### [Your task]
The expected response is the complete listing below, restated exactly, with its pictures omitted.
=== Section Start ===
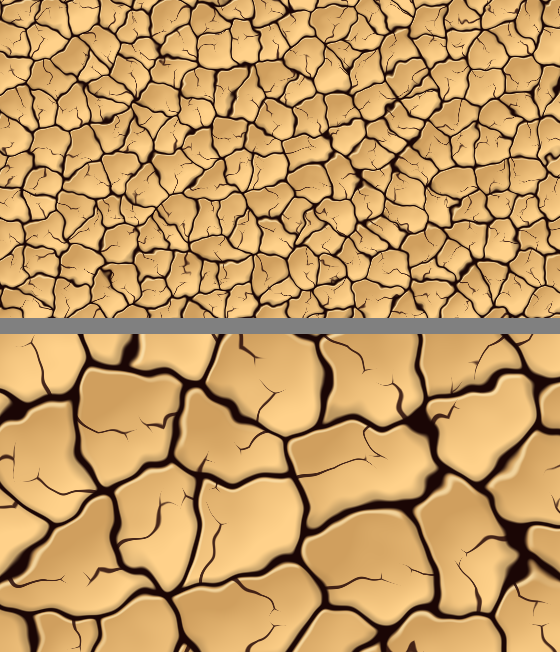
Top: the whole. Bottom: its middle third, enlarged.
Write a Shadertoy shader that draws this texture.

```glsl
// Dry cracked earth: bevelled clay plates split by dark fissures and fine branching cracks.

const float PLATES_PER_HEIGHT = 10.0;
const float CORNER_SHARPNESS = 42.0;
const vec2 LIGHT_DIR = vec2(-0.6, 0.8);

const vec3 FISSURE = vec3(0.10, 0.025, 0.02);
const vec3 CLAY_SHADE = vec3(0.815, 0.625, 0.37);
const vec3 CLAY_LIT = vec3(1.0, 0.82, 0.54);
const vec3 RIM = vec3(1.0, 0.91, 0.71);

vec2 hash2(vec2 p) {
    vec3 q = fract(p.xyx * vec3(0.1031, 0.1030, 0.0973));
    q += dot(q, q.yzx + 33.33);
    return fract((q.xx + q.yz) * q.zy);
}

float gradientDot(vec2 cell, vec2 corner, vec2 f) {
    return dot(hash2(cell + corner) * 2.0 - 1.0, f - corner);
}

float gradientNoise(vec2 p) {
    vec2 i = floor(p), f = p - i;
    vec2 u = f * f * f * (f * (f * 6.0 - 15.0) + 10.0);
    float low = mix(gradientDot(i, vec2(0, 0), f), gradientDot(i, vec2(1, 0), f), u.x);
    float high = mix(gradientDot(i, vec2(0, 1), f), gradientDot(i, vec2(1, 1), f), u.x);
    return mix(low, high, u.y);
}

vec2 warp(vec2 p, float frequency, float amount) {
    vec2 q = p * frequency;
    return amount * vec2(gradientNoise(q + 17.3), gradientNoise(q + 71.9));
}

vec2 seedPoint(vec2 cell) {
    return cell + 0.5 + 0.88 * (hash2(cell + 40.0) - 0.5);
}

vec2 polar(float angle, float radius) {
    return radius * vec2(cos(angle), sin(angle));
}

// Finds the plate that holds p.
vec2 nearestCell(vec2 p) {
    vec2 base = floor(p), best = base;
    float bestDist = 1e3;
    for (int y = -2; y <= 2; y++)
    for (int x = -2; x <= 2; x++) {
        vec2 cell = base + vec2(x, y);
        vec2 d = seedPoint(cell) - p;
        if (dot(d, d) < bestDist) { bestDist = dot(d, d); best = cell; }
    }
    return best;
}

// Outward edge normal in xy, rounded distance to the plate border in z.
vec3 plateEdge(vec2 p, vec2 cell) {
    vec2 seed = seedPoint(cell), normal = vec2(0);
    float total = 1e-6;
    for (int y = -2; y <= 2; y++)
    for (int x = -2; x <= 2; x++) {
        if (x == 0 && y == 0) continue;
        vec2 other = seedPoint(cell + vec2(x, y));
        vec2 n = normalize(other - seed);
        float weight = exp(-CORNER_SHARPNESS * dot(0.5 * (seed + other) - p, n));
        normal += n * weight;
        total += weight;
    }
    return vec3(normal / total, -log(total) / CORNER_SHARPNESS);
}

// Coverage of a line from a to b whose half width runs from wa to wb.
float taper(vec2 p, vec2 a, vec2 b, float wa, float wb, float soft) {
    vec2 ab = b - a;
    float h = clamp(dot(p - a, ab) / dot(ab, ab), 0.0, 1.0);
    float d = length(p - a - ab * h) - mix(wa, wb, h);
    return 1.0 - smoothstep(-soft, soft, d);
}

// Cracks that enter from the border, bend, thin out and fork inside the plate.
float hairCracks(vec2 p, vec2 cell, float soft) {
    float ink = 0.0;
    float turn = 6.2832 * hash2(cell + 9.0).x;
    for (int i = 0; i < 2; i++) {
        float k = float(i);
        vec2 r = hash2(cell + 13.0 * k + 5.0);
        float angle = turn + k * (2.1 + 1.6 * r.x);
        vec2 fork = polar(angle + 0.9 * (r.y - 0.5), 0.12 + 0.12 * r.x);
        vec2 knee = polar(angle - 0.5 * (r.y - 0.5), 0.36);
        ink = max(ink, taper(p, polar(angle, 0.95), knee, 0.034, 0.014, soft));
        ink = max(ink, taper(p, knee, fork, 0.014, 0.011, soft));
        for (float side = -1.0; side < 2.0; side += 2.0) {
            float bend = angle + 3.1416 + side * (0.7 + 0.6 * r.y);
            vec2 tip = fork + polar(bend, 0.17 + 0.11 * fract(r.x * 7.0 + side * 0.3));
            ink = max(ink, 0.85 * taper(p, fork, tip, 0.011, -0.016, soft));
        }
    }
    return ink;
}

void mainImage(out vec4 fragColor, in vec2 fragCoord) {
    vec2 uv = fragCoord / iResolution.y * PLATES_PER_HEIGHT;
    float pixel = PLATES_PER_HEIGHT / iResolution.y;

    // Uneven plate outlines
    vec2 p = uv + warp(uv, 1.3, 0.34) + warp(uv, 3.2, 0.14);
    vec2 cell = nearestCell(p);
    vec3 edge = plateEdge(p, cell);
    vec2 local = p - seedPoint(cell);

    // Clay: shaded toward the upper left, lit toward the lower right
    float slope = 0.53 + dot(local, vec2(0.65, -0.95)) + 0.25 * (hash2(cell + 3.0).y - 0.5);
    slope += 0.15 * gradientNoise(uv * 1.5);
    vec3 color = mix(CLAY_SHADE, CLAY_LIT, clamp(slope, 0.0, 1.0));

    // Bevel: thin pale rim facing the light, soft shade on the far side
    float facing = dot(edge.xy, LIGHT_DIR);
    float rim = smoothstep(0.035, 0.055, edge.z) * (1.0 - smoothstep(0.06, 0.09, edge.z));
    float shade = 1.0 - smoothstep(0.04, 0.13, edge.z);
    color = mix(color, RIM, 0.7 * rim * smoothstep(0.2, 0.9, facing));
    color *= 1.0 - 0.22 * shade * smoothstep(0.6, -0.5, facing);

    // Fine cracks, then the main fissures
    float hair = hairCracks(local + warp(uv, 3.6, 0.13), cell, 0.4 * pixel + 0.004);
    color = mix(color, FISSURE * 1.5, 0.85 * hair);
    float halfWidth = 0.031 + 0.016 * gradientNoise(uv * 1.9 + 31.0);
    float soft = 0.01 + 0.5 * pixel;
    float plate = smoothstep(halfWidth - soft, halfWidth + soft, edge.z);
    color = mix(FISSURE, color, plate);

    fragColor = vec4(color, 1.0);
}
```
=== Section End ===
### [Task response]
Top: the whole. Bottom: its middle third, enlarged.
Write a Shadertoy shader that draws this texture.

```glsl
// Dry cracked earth: bevelled clay plates split by dark fissures and fine branching cracks.

const float PLATES_PER_HEIGHT = 10.0;
const float CORNER_SHARPNESS = 42.0;
const vec2 LIGHT_DIR = vec2(-0.6, 0.8);

const vec3 FISSURE = vec3(0.10, 0.025, 0.02);
const vec3 CLAY_SHADE = vec3(0.815, 0.625, 0.37);
const vec3 CLAY_LIT = vec3(1.0, 0.82, 0.54);
const vec3 RIM = vec3(1.0, 0.91, 0.71);

vec2 hash2(vec2 p) {
    vec3 q = fract(p.xyx * vec3(0.1031, 0.1030, 0.0973));
    q += dot(q, q.yzx + 33.33);
    return fract((q.xx + q.yz) * q.zy);
}

float gradientDot(vec2 cell, vec2 corner, vec2 f) {
    return dot(hash2(cell + corner) * 2.0 - 1.0, f - corner);
}

float gradientNoise(vec2 p) {
    vec2 i = floor(p), f = p - i;
    vec2 u = f * f * f * (f * (f * 6.0 - 15.0) + 10.0);
    float low = mix(gradientDot(i, vec2(0, 0), f), gradientDot(i, vec2(1, 0), f), u.x);
    float high = mix(gradientDot(i, vec2(0, 1), f), gradientDot(i, vec2(1, 1), f), u.x);
    return mix(low, high, u.y);
}

vec2 warp(vec2 p, float frequency, float amount) {
    vec2 q = p * frequency;
    return amount * vec2(gradientNoise(q + 17.3), gradientNoise(q + 71.9));
}

vec2 seedPoint(vec2 cell) {
    return cell + 0.5 + 0.88 * (hash2(cell + 40.0) - 0.5);
}

vec2 polar(float angle, float radius) {
    return radius * vec2(cos(angle), sin(angle));
}

// Finds the plate that holds p.
vec2 nearestCell(vec2 p) {
    vec2 base = floor(p), best = base;
    float bestDist = 1e3;
    for (int y = -2; y <= 2; y++)
    for (int x = -2; x <= 2; x++) {
        vec2 cell = base + vec2(x, y);
        vec2 d = seedPoint(cell) - p;
        if (dot(d, d) < bestDist) { bestDist = dot(d, d); best = cell; }
    }
    return best;
}

// Outward edge normal in xy, rounded distance to the plate border in z.
vec3 plateEdge(vec2 p, vec2 cell) {
    vec2 seed = seedPoint(cell), normal = vec2(0);
    float total = 1e-6;
    for (int y = -2; y <= 2; y++)
    for (int x = -2; x <= 2; x++) {
        if (x == 0 && y == 0) continue;
        vec2 other = seedPoint(cell + vec2(x, y));
        vec2 n = normalize(other - seed);
        float weight = exp(-CORNER_SHARPNESS * dot(0.5 * (seed + other) - p, n));
        normal += n * weight;
        total += weight;
    }
    return vec3(normal / total, -log(total) / CORNER_SHARPNESS);
}

// Coverage of a line from a to b whose half width runs from wa to wb.
float taper(vec2 p, vec2 a, vec2 b, float wa, float wb, float soft) {
    vec2 ab = b - a;
    float h = clamp(dot(p - a, ab) / dot(ab, ab), 0.0, 1.0);
    float d = length(p - a - ab * h) - mix(wa, wb, h);
    return 1.0 - smoothstep(-soft, soft, d);
}

// Cracks that enter from the border, bend, thin out and fork inside the plate.
float hairCracks(vec2 p, vec2 cell, float soft) {
    float ink = 0.0;
    float turn = 6.2832 * hash2(cell + 9.0).x;
    for (int i = 0; i < 2; i++) {
        float k = float(i);
        vec2 r = hash2(cell + 13.0 * k + 5.0);
        float angle = turn + k * (2.1 + 1.6 * r.x);
        vec2 fork = polar(angle + 0.9 * (r.y - 0.5), 0.12 + 0.12 * r.x);
        vec2 knee = polar(angle - 0.5 * (r.y - 0.5), 0.36);
        ink = max(ink, taper(p, polar(angle, 0.95), knee, 0.034, 0.014, soft));
        ink = max(ink, taper(p, knee, fork, 0.014, 0.011, soft));
        for (float side = -1.0; side < 2.0; side += 2.0) {
            float bend = angle + 3.1416 + side * (0.7 + 0.6 * r.y);
            vec2 tip = fork + polar(bend, 0.17 + 0.11 * fract(r.x * 7.0 + side * 0.3));
            ink = max(ink, 0.85 * taper(p, fork, tip, 0.011, -0.016, soft));
        }
    }
    return ink;
}

void mainImage(out vec4 fragColor, in vec2 fragCoord) {
    vec2 uv = fragCoord / iResolution.y * PLATES_PER_HEIGHT;
    float pixel = PLATES_PER_HEIGHT / iResolution.y;

    // Uneven plate outlines
    vec2 p = uv + warp(uv, 1.3, 0.34) + warp(uv, 3.2, 0.14);
    vec2 cell = nearestCell(p);
    vec3 edge = plateEdge(p, cell);
    vec2 local = p - seedPoint(cell);

    // Clay: shaded toward the upper left, lit toward the lower right
    float slope = 0.53 + dot(local, vec2(0.65, -0.95)) + 0.25 * (hash2(cell + 3.0).y - 0.5);
    slope += 0.15 * gradientNoise(uv * 1.5);
    vec3 color = mix(CLAY_SHADE, CLAY_LIT, clamp(slope, 0.0, 1.0));

    // Bevel: thin pale rim facing the light, soft shade on the far side
    float facing = dot(edge.xy, LIGHT_DIR);
    float rim = smoothstep(0.035, 0.055, edge.z) * (1.0 - smoothstep(0.06, 0.09, edge.z));
    float shade = 1.0 - smoothstep(0.04, 0.13, edge.z);
    color = mix(color, RIM, 0.7 * rim * smoothstep(0.2, 0.9, facing));
    color *= 1.0 - 0.22 * shade * smoothstep(0.6, -0.5, facing);

    // Fine cracks, then the main fissures
    float hair = hairCracks(local + warp(uv, 3.6, 0.13), cell, 0.4 * pixel + 0.004);
    color = mix(color, FISSURE * 1.5, 0.85 * hair);
    float halfWidth = 0.031 + 0.016 * gradientNoise(uv * 1.9 + 31.0);
    float soft = 0.01 + 0.5 * pixel;
    float plate = smoothstep(halfWidth - soft, halfWidth + soft, edge.z);
    color = mix(FISSURE, color, plate);

    fragColor = vec4(color, 1.0);
}
```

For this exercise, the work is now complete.